Quiz for people with dementia about the Royal Family and the Netherlands

A quiz for people with dementia about our Royal Family and the Netherlands can have the same questions as a question and answer game about our royal family and national history for seniors without dementia. But realize that the answers you can expect from seniors with Alzheimer’s, for example, will most likely differ from the responses of seniors. After all, people with dementia remember a different period of our ‘Orange history’ well than mentally healthy people over 55. Memory is often seriously affected in elderly people with dementia. Yet such a historical activity can also be meaningful and enjoyable for them. Memories are evoked and their self-esteem can be strengthened if they can give a correct answer.

Historical quizzes for people with dementia

If you are doing a question and answer game about a historical subject such as our Royal Family with elderly people with dementia, you must realize that the questions will elicit different answers than you might initially expect. People with dementia mainly remember facts from their youth and from the period when they were just becoming adults. Their short-term memory is affected first.

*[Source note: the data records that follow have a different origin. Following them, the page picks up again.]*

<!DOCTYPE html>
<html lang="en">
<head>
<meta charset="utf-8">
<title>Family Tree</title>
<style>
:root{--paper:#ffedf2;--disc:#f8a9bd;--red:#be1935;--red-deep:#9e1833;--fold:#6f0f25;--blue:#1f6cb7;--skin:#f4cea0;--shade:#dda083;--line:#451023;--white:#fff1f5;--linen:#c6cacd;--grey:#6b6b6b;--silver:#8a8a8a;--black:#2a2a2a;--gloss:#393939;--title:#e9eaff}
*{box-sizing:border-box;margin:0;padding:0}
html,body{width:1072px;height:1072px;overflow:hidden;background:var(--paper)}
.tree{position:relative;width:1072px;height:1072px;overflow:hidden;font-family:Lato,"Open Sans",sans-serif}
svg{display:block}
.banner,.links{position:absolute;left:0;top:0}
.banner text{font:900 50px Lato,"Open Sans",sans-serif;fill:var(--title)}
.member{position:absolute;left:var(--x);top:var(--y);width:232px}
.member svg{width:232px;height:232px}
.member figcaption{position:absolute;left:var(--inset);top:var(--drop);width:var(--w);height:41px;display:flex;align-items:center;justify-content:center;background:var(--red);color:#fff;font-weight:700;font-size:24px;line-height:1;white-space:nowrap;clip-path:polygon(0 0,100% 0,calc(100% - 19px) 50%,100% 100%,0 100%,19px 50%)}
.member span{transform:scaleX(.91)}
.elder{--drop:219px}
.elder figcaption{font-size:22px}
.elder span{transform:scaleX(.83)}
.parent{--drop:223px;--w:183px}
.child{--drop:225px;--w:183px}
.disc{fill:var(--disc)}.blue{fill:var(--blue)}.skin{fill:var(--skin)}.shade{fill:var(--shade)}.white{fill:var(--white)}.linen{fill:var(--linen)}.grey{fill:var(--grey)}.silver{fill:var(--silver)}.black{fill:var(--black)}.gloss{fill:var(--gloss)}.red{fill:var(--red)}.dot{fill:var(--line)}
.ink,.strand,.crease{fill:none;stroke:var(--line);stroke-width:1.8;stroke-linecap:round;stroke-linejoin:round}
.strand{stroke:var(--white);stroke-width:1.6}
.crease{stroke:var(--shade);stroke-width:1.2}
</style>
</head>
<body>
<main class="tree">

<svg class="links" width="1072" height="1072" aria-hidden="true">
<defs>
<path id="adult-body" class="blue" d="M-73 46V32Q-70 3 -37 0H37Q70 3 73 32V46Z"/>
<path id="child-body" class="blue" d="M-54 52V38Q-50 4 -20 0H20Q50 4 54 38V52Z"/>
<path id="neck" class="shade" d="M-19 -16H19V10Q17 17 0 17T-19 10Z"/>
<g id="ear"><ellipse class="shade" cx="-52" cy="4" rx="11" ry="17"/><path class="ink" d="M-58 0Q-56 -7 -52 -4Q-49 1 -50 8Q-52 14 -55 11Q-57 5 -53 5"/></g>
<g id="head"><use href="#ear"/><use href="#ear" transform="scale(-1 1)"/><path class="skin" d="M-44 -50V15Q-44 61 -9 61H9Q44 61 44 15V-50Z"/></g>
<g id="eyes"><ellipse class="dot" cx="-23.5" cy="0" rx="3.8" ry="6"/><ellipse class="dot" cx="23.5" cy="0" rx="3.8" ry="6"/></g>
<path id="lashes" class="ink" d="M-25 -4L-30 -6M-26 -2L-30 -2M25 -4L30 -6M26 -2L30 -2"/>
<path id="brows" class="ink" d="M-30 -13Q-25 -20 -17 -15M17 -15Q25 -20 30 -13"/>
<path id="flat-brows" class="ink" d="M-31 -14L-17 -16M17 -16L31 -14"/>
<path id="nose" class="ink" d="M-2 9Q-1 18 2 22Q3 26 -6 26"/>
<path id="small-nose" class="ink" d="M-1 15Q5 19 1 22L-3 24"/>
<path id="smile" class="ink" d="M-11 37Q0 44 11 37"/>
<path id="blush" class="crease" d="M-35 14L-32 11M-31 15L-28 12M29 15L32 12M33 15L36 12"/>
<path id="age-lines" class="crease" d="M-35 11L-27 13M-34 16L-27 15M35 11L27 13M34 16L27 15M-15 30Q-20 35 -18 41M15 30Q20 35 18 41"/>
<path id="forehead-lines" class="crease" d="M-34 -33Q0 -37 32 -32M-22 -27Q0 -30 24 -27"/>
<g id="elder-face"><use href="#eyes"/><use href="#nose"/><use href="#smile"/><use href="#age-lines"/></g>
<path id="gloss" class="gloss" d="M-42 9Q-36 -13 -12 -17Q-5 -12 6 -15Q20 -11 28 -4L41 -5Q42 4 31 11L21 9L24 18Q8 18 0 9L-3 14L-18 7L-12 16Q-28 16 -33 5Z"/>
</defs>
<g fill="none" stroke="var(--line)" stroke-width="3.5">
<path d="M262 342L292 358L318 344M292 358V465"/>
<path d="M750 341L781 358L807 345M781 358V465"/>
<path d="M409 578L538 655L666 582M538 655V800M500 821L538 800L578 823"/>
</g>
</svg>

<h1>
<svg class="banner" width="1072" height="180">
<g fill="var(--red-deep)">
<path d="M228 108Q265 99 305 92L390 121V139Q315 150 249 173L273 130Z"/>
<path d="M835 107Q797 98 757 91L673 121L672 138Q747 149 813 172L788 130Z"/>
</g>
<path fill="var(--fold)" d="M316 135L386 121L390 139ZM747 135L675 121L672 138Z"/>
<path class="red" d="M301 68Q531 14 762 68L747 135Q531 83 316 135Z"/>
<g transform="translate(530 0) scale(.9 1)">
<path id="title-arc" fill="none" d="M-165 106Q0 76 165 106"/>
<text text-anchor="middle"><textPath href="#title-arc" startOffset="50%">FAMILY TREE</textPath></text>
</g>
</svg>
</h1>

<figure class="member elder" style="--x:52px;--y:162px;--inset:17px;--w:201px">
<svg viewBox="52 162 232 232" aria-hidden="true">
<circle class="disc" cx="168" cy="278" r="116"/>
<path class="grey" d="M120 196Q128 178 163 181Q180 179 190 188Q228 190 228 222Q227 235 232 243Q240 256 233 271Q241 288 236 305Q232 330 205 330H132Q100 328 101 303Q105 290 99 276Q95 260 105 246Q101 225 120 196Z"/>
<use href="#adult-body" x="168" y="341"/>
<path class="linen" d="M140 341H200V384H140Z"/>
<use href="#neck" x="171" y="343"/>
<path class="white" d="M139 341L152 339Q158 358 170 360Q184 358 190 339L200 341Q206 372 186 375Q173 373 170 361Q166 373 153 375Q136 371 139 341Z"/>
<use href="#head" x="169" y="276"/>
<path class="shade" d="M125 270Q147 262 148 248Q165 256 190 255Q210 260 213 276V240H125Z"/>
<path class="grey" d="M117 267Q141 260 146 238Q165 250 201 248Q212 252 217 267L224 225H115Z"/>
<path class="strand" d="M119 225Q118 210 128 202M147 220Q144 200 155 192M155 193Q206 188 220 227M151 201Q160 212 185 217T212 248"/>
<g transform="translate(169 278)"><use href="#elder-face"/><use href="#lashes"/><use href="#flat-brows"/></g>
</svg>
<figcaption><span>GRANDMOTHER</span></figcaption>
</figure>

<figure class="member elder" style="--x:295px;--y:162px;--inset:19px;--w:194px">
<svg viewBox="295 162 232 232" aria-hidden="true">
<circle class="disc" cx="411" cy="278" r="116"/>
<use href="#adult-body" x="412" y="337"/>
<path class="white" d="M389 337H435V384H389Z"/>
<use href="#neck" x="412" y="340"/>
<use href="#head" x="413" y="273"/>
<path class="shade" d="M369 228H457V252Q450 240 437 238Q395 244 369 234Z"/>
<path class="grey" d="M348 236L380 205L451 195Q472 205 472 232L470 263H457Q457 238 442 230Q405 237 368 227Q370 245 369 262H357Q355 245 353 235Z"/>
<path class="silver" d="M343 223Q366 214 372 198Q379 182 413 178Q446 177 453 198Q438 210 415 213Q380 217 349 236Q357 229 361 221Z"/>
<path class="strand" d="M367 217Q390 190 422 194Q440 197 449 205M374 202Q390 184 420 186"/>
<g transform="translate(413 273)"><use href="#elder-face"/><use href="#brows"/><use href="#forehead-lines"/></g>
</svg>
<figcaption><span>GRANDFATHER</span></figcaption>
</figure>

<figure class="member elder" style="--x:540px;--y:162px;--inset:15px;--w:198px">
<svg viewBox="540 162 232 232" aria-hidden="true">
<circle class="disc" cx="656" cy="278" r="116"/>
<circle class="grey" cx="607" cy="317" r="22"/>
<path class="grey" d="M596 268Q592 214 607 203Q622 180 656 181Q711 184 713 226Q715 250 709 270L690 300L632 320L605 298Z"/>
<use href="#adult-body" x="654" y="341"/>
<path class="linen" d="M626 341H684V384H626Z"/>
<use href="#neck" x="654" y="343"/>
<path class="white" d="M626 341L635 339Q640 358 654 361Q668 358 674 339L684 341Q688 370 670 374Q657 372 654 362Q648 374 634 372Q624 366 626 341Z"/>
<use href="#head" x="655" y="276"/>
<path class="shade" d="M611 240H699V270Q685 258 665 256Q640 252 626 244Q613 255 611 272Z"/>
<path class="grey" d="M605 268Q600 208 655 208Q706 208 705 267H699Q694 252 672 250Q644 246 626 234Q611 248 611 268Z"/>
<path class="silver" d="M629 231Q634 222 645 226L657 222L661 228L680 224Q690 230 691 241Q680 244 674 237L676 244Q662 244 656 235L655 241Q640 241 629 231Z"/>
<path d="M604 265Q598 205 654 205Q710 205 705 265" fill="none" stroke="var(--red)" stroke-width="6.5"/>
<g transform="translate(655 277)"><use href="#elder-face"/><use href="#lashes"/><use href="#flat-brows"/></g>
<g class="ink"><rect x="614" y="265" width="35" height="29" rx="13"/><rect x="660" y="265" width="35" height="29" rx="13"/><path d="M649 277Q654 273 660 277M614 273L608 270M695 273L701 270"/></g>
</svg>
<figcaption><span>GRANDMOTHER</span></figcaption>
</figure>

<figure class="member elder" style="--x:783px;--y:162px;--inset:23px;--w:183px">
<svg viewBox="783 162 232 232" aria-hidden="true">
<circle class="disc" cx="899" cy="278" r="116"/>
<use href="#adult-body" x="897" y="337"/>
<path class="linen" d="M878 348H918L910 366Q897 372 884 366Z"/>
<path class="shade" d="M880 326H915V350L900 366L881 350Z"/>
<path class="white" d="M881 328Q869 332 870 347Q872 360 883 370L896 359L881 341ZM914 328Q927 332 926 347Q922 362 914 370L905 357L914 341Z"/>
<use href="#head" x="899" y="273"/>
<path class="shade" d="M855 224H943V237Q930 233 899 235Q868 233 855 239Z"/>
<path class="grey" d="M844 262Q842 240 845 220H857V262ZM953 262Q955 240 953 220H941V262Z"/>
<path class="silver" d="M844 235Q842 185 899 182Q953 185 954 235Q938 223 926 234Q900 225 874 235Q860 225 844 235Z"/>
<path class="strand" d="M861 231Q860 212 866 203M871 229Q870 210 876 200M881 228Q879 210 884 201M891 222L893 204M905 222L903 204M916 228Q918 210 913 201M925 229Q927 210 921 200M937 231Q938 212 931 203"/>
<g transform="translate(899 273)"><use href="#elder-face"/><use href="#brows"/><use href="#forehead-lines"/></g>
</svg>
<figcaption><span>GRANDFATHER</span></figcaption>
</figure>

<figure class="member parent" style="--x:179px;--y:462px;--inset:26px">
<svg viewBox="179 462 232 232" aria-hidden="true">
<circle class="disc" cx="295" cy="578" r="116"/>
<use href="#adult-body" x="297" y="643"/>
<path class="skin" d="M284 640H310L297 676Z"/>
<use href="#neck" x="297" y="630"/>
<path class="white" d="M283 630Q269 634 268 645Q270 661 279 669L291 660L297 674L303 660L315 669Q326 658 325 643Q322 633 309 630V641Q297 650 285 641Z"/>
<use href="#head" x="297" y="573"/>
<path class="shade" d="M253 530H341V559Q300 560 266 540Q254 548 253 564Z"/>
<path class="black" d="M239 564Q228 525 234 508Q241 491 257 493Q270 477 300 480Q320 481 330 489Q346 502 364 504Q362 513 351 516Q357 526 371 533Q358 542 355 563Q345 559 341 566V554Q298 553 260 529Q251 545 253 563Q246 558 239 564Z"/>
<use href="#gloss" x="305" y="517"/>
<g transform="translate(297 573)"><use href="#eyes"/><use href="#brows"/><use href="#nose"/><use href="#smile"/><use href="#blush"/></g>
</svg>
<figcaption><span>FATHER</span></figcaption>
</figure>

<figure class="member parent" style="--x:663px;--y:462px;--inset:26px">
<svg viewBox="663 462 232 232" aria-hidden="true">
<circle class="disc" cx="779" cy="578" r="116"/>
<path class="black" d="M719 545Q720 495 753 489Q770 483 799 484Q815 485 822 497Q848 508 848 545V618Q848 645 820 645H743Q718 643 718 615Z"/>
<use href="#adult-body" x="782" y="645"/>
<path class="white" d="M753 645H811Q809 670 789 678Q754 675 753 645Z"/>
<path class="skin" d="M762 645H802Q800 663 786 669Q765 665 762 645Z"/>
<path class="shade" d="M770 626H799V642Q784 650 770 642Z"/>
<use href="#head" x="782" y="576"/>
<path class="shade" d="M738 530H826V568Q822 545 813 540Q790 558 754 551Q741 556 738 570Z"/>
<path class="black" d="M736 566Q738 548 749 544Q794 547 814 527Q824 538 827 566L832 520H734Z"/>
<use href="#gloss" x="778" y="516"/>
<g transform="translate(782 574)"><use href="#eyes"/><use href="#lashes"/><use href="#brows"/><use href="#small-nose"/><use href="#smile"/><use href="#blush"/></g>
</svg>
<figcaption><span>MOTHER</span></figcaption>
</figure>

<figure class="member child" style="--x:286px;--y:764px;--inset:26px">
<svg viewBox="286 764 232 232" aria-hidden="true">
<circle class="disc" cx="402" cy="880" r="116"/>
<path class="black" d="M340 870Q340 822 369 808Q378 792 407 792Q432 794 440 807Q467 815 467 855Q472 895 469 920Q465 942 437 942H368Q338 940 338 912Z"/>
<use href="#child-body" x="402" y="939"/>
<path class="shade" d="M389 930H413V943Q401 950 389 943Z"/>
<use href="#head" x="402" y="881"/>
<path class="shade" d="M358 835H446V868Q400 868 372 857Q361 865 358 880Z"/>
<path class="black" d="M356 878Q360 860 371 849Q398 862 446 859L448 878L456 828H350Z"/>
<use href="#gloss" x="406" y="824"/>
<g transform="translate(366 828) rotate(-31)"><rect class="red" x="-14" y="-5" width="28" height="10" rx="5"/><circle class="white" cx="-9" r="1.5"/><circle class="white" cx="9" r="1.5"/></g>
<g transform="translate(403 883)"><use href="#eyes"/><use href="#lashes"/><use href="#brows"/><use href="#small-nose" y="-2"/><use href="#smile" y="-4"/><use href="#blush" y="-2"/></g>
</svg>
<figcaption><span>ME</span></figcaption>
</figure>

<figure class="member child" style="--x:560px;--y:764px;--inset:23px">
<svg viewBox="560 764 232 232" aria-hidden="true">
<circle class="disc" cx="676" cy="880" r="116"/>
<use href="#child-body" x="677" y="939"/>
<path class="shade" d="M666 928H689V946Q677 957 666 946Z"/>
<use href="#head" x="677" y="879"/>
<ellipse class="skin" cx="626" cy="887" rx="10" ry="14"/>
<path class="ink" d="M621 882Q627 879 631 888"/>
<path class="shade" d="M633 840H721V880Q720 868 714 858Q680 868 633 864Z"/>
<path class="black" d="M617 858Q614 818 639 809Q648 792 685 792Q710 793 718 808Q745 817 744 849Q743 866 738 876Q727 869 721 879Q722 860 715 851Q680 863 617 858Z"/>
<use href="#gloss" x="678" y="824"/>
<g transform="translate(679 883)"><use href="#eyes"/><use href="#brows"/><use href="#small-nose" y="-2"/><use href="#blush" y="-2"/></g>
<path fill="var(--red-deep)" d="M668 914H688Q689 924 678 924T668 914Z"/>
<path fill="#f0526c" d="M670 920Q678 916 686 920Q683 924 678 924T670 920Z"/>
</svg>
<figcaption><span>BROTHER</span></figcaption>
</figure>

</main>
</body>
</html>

Then their medium-term memory and then their long-term memory.

Example of questions and unexpected answers about our Royal Family

In concrete terms, this means that if you ask Who is the King of the Netherlands?, they may respond in surprise with:
King? We have a queen, right? And if you were to ask: Who is our queen?, they would not answer with Beatrix, but with Juliana or even with Queen Wilhelmina! The same applies to a question such as: Who was our queen married to? Answers could be: Prince Claus, Prince Bernhard or even Prince Hendrik!

The purpose of a quiz for people with Alzheimer’s, for example

Their answers are not wrong, but go back to the part of Dutch history that they remember! This means that in such a quiz multiple answers are possible and correct. This is nice for elderly people with a disease that has caused them dementia, because such an activity is not about right and wrong and about winning, but about stimulating their memory, about a pleasant and meaningful daytime activity. Moreover, becoming aware of the fact that they know a lot about the country’s history can strengthen these seniors’ self-esteem.

Questions about the Royal family and the Netherlands

  1. Who is the Queen/King of the Netherlands?
  2. What do we mean by the Dutch ‘Tricolor’?
  3. What color is the pennant of our flag?
  4. How does our national anthem start?
  5. What are the colors of the Dutch flag?
  6. Who is our Queen/King married to?
  7. How does the verse of our national anthem that is sung after the 1st verse begin?
  8. When does the Queen/King celebrate her/his birthday?
  9. Which traditional games are played on Queen’s Day / King’s Day?
  10. Which country does Prince Bernhard come from?
  11. What is the ‘surname’ of our Royal Family?
  12. How does this song continue: ‘Orange above, orange aboveā€¦’?
  13. On which day(s) is one allowed to fly the flag?
  14. Where is Noordeinde Palace located?
  15. How do you address the queen/king?

 

 

Answers about the House of Orange and Dutch history

  1. Beatrix, Juliana, Wilhelmina, Willem Alexander
  2. The Dutch flag
  3. Orange
  4. Wilhelmus van Nassouwe, I am, of German blood
  5. Red White Blue
  6. Prince Claus, Prince Bernhard, Prince Hendrik, Queen Maxima
  7. You are my shield and my faithful one, O God my Lord
  8. On April 30, on April 27
  9. Eating cookies, running bags, pulling rope
  10. Germany
  11. Van Oranje (Nassau)
  12. Long live the Queen
  13. Queen’s Day, May 4 Remembrance Day, May 5 Liberation Day, Budget Day
  14. In The Hague
  15. Majesty

 

Additional national activities for clients with dementia

It’s fun to alternate the quiz questions with other activities. Consider showing historical photos of our king (please explain!), queens and Dutch palaces. Or playing national songs, for example. Duo Karst has a special CD with exclusively patriotic songs. You can also start a conversation about celebrating Queen’s Day. How did today’s elderly do that when they were young? It is always nice to treat these elderly people to an extra festive cookie.

read more

  • Garden quiz for demented elderly stimulates nature memories
  • Quiz questions about beer for a demented man: stimulate the memory
  • Brain exercise for dementia: quiz questions about wine, with tips
  • Sea quiz or to the sea for dementia patients in a nursing home
  • Zoo quiz & nature experience for dementia in a nursing home
Scroll to Top